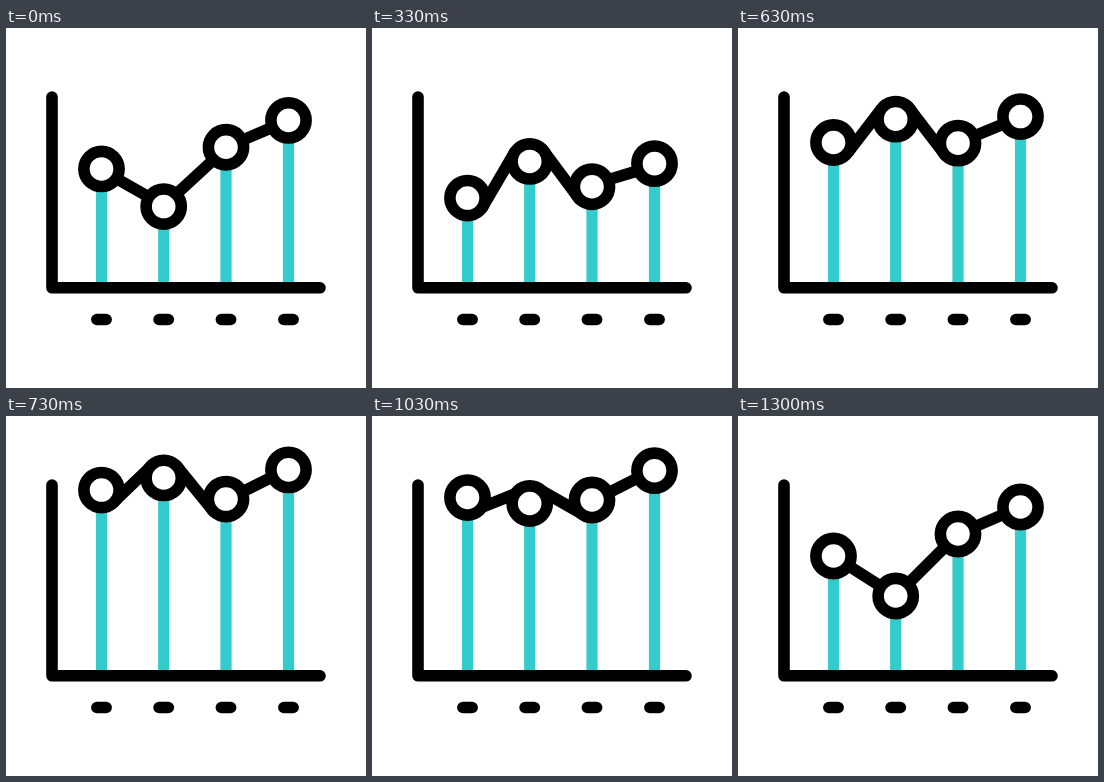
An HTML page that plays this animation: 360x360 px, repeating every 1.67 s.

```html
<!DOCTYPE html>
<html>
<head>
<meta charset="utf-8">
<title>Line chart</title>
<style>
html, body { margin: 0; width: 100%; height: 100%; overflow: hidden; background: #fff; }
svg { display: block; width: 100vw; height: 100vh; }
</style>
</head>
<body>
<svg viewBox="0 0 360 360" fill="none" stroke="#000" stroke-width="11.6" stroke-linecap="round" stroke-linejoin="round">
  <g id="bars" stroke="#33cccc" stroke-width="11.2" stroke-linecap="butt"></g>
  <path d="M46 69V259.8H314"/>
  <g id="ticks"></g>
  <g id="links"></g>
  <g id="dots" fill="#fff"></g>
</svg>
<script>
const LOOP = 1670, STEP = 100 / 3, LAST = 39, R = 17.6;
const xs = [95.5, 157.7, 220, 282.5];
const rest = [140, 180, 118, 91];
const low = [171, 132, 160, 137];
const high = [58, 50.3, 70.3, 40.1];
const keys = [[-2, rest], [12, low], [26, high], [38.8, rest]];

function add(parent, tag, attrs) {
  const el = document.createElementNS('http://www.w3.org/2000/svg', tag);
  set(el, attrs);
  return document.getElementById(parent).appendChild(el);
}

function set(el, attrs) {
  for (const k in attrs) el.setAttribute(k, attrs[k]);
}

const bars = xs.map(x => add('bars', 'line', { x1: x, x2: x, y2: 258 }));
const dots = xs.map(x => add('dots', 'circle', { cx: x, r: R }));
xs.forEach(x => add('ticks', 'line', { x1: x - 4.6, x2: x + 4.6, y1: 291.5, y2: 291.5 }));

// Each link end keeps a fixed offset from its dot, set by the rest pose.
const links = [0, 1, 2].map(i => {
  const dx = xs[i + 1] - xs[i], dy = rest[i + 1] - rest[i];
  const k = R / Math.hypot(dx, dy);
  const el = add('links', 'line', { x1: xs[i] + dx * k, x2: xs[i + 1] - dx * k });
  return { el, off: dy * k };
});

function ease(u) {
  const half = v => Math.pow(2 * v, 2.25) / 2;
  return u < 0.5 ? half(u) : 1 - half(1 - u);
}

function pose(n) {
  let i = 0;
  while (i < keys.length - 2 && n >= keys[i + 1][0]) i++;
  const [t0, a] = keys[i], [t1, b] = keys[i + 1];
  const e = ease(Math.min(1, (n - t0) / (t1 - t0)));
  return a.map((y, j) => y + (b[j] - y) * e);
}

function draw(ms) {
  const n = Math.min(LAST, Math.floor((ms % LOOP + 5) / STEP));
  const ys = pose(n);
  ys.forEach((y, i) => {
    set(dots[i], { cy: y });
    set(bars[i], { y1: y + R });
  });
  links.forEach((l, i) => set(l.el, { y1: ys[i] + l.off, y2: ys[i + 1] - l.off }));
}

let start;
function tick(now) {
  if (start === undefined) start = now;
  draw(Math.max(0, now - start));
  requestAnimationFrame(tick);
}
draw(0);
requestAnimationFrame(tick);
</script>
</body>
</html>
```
==
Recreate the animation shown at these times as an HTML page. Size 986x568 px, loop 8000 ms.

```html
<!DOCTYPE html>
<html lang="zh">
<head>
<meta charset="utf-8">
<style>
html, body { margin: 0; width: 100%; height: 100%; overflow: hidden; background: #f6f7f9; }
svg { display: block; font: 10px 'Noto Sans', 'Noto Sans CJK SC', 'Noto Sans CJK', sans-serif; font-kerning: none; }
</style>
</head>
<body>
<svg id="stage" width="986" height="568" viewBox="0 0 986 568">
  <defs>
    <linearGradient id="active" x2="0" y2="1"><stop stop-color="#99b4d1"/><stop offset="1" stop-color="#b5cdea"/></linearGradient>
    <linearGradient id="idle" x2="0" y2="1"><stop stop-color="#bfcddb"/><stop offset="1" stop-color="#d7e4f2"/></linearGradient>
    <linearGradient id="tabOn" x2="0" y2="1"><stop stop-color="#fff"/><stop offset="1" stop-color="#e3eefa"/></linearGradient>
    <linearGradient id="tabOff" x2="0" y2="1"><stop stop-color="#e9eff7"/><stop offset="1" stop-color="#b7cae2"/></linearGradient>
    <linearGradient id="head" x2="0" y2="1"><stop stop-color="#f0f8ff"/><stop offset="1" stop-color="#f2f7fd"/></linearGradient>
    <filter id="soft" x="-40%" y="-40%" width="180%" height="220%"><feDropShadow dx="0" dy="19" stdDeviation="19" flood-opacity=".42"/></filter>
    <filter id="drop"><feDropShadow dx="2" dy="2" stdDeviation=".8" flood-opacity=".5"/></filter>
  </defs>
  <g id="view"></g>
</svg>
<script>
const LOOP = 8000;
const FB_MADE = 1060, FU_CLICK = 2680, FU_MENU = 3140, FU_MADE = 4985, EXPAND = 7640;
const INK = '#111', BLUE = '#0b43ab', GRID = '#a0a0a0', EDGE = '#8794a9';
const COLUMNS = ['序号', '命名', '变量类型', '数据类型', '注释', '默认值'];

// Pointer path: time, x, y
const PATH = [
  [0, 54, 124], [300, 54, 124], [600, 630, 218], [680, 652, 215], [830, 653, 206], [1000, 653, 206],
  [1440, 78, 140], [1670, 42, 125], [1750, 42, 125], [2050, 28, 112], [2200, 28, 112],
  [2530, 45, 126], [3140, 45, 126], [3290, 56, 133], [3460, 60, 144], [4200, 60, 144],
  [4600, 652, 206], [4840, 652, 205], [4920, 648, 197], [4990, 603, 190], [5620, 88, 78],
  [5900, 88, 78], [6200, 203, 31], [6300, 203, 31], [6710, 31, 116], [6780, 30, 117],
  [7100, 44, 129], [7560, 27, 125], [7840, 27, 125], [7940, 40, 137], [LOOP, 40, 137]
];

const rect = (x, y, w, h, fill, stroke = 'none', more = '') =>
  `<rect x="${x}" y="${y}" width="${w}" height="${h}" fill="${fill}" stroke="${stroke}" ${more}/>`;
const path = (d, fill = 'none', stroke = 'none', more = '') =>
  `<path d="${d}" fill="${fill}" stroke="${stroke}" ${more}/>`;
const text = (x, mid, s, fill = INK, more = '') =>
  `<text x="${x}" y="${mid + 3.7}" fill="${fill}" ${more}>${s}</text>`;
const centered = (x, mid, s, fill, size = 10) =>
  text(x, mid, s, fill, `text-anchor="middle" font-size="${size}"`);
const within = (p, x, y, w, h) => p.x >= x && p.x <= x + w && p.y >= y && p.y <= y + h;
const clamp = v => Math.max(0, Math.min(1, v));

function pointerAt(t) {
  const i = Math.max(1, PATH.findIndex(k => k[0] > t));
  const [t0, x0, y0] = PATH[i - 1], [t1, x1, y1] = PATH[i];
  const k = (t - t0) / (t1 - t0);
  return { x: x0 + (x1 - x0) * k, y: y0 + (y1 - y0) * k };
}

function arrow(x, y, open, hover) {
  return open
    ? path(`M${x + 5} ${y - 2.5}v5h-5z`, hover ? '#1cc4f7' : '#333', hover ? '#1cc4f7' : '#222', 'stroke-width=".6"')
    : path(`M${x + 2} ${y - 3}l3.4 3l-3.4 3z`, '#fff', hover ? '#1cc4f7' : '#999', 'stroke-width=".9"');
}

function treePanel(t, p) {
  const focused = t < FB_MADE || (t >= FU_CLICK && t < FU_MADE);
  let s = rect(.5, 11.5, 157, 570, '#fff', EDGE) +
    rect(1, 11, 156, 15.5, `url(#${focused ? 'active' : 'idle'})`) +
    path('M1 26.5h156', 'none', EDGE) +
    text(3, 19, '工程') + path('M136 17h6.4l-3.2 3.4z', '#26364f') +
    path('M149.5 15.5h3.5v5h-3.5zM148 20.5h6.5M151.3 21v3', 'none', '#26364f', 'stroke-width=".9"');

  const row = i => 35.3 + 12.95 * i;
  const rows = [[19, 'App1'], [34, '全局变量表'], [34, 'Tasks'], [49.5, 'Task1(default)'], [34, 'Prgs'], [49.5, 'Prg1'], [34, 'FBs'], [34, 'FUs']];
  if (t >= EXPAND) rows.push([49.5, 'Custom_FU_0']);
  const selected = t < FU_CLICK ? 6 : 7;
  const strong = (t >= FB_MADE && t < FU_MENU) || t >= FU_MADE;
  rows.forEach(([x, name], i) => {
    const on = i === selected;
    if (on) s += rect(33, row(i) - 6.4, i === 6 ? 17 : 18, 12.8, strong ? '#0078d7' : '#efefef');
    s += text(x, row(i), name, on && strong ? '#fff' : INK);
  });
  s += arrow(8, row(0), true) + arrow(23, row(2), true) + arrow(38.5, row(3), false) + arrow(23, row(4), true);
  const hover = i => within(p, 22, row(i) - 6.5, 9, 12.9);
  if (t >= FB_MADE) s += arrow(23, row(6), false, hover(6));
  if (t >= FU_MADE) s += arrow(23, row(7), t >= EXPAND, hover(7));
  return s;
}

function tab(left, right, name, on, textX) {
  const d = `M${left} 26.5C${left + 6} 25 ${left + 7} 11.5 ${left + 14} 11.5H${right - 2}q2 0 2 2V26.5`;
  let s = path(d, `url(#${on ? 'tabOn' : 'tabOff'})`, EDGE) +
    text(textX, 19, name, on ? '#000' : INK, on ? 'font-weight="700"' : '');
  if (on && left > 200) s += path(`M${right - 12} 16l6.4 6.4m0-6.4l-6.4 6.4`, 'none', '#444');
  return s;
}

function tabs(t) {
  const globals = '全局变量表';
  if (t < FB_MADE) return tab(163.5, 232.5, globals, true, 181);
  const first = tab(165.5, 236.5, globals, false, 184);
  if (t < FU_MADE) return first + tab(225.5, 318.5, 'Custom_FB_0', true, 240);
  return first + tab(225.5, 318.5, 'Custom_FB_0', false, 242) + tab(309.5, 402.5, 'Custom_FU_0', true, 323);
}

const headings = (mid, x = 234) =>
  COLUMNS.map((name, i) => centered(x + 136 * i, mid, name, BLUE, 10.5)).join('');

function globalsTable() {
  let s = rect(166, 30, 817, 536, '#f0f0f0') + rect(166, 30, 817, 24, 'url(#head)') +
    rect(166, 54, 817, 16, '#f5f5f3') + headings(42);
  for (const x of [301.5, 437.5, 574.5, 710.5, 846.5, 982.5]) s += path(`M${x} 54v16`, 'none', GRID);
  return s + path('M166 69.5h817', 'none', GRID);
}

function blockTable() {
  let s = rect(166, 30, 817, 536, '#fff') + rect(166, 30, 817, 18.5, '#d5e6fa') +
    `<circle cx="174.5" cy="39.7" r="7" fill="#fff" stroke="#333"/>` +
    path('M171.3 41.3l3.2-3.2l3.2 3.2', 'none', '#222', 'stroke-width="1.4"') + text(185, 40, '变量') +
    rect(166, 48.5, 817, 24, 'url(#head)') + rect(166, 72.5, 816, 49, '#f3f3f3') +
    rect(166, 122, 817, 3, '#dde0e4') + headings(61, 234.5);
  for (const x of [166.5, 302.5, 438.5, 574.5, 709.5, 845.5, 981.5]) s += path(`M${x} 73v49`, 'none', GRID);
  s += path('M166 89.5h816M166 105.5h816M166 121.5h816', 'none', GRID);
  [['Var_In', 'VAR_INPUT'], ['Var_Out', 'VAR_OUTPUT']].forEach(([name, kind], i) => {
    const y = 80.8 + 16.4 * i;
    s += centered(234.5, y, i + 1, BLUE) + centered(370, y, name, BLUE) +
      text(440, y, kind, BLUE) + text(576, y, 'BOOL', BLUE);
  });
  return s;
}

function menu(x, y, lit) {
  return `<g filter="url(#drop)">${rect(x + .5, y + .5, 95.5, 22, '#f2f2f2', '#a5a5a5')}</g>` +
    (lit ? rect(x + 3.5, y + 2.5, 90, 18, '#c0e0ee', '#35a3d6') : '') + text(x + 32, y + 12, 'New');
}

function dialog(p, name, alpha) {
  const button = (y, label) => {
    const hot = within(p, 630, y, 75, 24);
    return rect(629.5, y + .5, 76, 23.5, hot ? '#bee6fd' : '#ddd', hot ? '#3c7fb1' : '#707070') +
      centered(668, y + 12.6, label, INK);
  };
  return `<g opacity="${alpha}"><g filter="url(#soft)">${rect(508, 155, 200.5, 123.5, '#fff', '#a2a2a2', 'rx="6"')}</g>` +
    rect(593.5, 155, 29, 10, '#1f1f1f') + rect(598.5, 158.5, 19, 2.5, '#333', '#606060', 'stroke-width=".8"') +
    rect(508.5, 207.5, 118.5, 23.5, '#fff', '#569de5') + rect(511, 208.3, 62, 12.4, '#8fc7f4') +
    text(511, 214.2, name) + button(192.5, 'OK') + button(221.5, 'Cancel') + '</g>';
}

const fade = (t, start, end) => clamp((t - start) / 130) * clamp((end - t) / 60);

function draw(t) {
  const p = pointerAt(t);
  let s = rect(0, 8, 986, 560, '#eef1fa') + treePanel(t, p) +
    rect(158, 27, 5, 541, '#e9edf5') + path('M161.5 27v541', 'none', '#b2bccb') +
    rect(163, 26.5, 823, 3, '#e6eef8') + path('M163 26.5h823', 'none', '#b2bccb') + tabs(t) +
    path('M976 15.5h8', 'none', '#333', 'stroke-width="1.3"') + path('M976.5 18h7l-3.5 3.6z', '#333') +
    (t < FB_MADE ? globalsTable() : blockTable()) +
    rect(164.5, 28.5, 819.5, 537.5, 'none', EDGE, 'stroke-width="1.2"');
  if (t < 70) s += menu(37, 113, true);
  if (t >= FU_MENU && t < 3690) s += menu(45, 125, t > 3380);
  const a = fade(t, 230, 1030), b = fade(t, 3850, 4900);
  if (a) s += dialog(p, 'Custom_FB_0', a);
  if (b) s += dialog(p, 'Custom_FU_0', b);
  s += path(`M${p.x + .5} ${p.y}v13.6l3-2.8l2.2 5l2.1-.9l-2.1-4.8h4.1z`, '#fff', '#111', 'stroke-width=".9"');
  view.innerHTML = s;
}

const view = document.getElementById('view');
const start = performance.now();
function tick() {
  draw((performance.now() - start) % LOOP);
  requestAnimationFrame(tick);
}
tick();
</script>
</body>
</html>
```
==
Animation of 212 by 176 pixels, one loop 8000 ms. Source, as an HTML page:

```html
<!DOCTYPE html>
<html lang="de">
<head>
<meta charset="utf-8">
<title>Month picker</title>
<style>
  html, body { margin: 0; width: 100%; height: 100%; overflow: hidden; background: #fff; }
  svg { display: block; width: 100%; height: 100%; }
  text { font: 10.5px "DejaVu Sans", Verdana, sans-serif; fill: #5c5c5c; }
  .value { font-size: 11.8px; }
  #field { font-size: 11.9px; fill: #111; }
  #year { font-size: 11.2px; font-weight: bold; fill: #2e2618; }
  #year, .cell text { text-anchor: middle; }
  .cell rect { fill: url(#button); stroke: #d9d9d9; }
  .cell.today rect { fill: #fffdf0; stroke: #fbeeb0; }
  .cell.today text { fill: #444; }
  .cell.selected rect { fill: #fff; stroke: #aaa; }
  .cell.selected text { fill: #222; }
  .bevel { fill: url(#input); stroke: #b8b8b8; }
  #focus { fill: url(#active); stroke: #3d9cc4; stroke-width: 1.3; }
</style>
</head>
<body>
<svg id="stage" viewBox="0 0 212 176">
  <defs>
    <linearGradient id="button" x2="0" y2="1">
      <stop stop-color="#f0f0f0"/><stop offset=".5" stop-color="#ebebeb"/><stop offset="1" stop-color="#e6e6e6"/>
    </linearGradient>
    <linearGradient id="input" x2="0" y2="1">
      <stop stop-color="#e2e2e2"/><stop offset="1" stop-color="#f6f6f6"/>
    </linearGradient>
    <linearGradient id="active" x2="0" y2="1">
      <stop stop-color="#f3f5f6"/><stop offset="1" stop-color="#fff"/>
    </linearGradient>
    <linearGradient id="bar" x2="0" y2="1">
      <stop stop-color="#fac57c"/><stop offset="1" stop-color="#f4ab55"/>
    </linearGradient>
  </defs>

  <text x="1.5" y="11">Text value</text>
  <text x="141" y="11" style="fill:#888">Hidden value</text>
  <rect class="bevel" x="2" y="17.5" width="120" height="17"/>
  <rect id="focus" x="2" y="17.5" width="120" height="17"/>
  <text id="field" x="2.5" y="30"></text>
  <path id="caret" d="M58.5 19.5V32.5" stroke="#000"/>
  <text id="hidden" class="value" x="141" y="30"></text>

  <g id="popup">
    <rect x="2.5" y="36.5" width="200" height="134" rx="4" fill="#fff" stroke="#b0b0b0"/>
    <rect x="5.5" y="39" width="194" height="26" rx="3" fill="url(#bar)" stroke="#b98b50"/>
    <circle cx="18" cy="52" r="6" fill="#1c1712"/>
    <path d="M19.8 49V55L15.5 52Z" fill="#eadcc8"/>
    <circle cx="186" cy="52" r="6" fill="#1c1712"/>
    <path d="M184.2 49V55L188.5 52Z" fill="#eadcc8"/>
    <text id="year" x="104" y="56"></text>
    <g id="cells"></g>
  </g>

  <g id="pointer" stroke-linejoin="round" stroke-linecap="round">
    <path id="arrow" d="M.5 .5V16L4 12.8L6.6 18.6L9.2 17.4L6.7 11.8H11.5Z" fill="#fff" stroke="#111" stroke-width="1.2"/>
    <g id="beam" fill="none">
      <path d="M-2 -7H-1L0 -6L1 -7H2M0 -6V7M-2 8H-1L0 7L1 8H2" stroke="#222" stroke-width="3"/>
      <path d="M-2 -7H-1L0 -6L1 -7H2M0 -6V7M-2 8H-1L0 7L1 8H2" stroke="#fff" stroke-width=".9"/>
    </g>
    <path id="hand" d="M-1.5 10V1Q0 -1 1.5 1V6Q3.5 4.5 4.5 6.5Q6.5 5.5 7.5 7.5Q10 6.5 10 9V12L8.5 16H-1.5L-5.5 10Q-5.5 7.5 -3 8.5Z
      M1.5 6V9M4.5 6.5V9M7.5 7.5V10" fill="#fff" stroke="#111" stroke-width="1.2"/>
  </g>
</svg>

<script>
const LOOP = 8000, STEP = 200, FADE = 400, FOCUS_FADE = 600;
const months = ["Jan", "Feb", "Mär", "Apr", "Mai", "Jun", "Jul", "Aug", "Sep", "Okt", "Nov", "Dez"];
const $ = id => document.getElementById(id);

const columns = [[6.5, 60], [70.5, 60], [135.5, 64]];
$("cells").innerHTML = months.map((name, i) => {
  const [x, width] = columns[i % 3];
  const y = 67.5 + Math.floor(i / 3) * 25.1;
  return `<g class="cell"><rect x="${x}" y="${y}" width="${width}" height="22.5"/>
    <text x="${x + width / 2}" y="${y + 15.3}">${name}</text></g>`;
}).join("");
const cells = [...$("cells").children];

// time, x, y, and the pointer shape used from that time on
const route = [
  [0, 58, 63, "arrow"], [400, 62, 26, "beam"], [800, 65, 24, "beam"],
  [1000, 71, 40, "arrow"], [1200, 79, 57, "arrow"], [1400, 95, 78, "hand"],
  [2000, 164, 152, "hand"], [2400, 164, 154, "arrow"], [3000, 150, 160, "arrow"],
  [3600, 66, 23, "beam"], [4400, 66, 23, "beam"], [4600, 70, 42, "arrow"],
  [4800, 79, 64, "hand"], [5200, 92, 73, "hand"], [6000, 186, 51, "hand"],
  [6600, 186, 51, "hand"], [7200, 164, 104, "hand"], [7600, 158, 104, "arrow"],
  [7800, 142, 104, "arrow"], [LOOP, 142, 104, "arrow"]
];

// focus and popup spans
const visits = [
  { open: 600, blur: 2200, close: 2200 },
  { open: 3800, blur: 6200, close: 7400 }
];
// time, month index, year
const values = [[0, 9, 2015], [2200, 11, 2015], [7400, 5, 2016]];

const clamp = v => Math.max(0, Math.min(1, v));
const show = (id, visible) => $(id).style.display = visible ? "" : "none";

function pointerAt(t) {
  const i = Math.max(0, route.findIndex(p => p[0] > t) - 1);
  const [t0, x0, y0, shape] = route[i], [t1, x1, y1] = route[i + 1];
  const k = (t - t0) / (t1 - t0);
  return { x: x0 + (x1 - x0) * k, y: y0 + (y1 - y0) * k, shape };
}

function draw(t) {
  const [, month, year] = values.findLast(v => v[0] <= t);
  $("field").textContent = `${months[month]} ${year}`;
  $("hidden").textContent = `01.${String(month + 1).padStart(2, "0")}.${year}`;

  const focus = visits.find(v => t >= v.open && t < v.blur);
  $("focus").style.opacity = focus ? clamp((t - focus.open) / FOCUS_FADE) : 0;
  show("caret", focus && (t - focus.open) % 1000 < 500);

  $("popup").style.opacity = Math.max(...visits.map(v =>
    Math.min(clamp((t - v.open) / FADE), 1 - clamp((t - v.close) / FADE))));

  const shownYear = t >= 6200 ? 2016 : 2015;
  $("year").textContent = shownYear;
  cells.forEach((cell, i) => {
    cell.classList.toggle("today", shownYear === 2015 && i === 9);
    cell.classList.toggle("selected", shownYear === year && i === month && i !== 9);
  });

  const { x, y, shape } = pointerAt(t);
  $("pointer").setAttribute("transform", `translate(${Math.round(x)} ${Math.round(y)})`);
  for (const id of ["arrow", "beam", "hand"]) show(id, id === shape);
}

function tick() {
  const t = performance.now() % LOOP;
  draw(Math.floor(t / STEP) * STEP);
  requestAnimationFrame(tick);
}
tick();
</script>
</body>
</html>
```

*WORK TO BE COMPLETED*. Could you find each line in the entries that contains the string "parent" and copy it?

*ANSWER AREA*.
function add(parent, tag, attrs) {
  return document.getElementById(parent).appendChild(el);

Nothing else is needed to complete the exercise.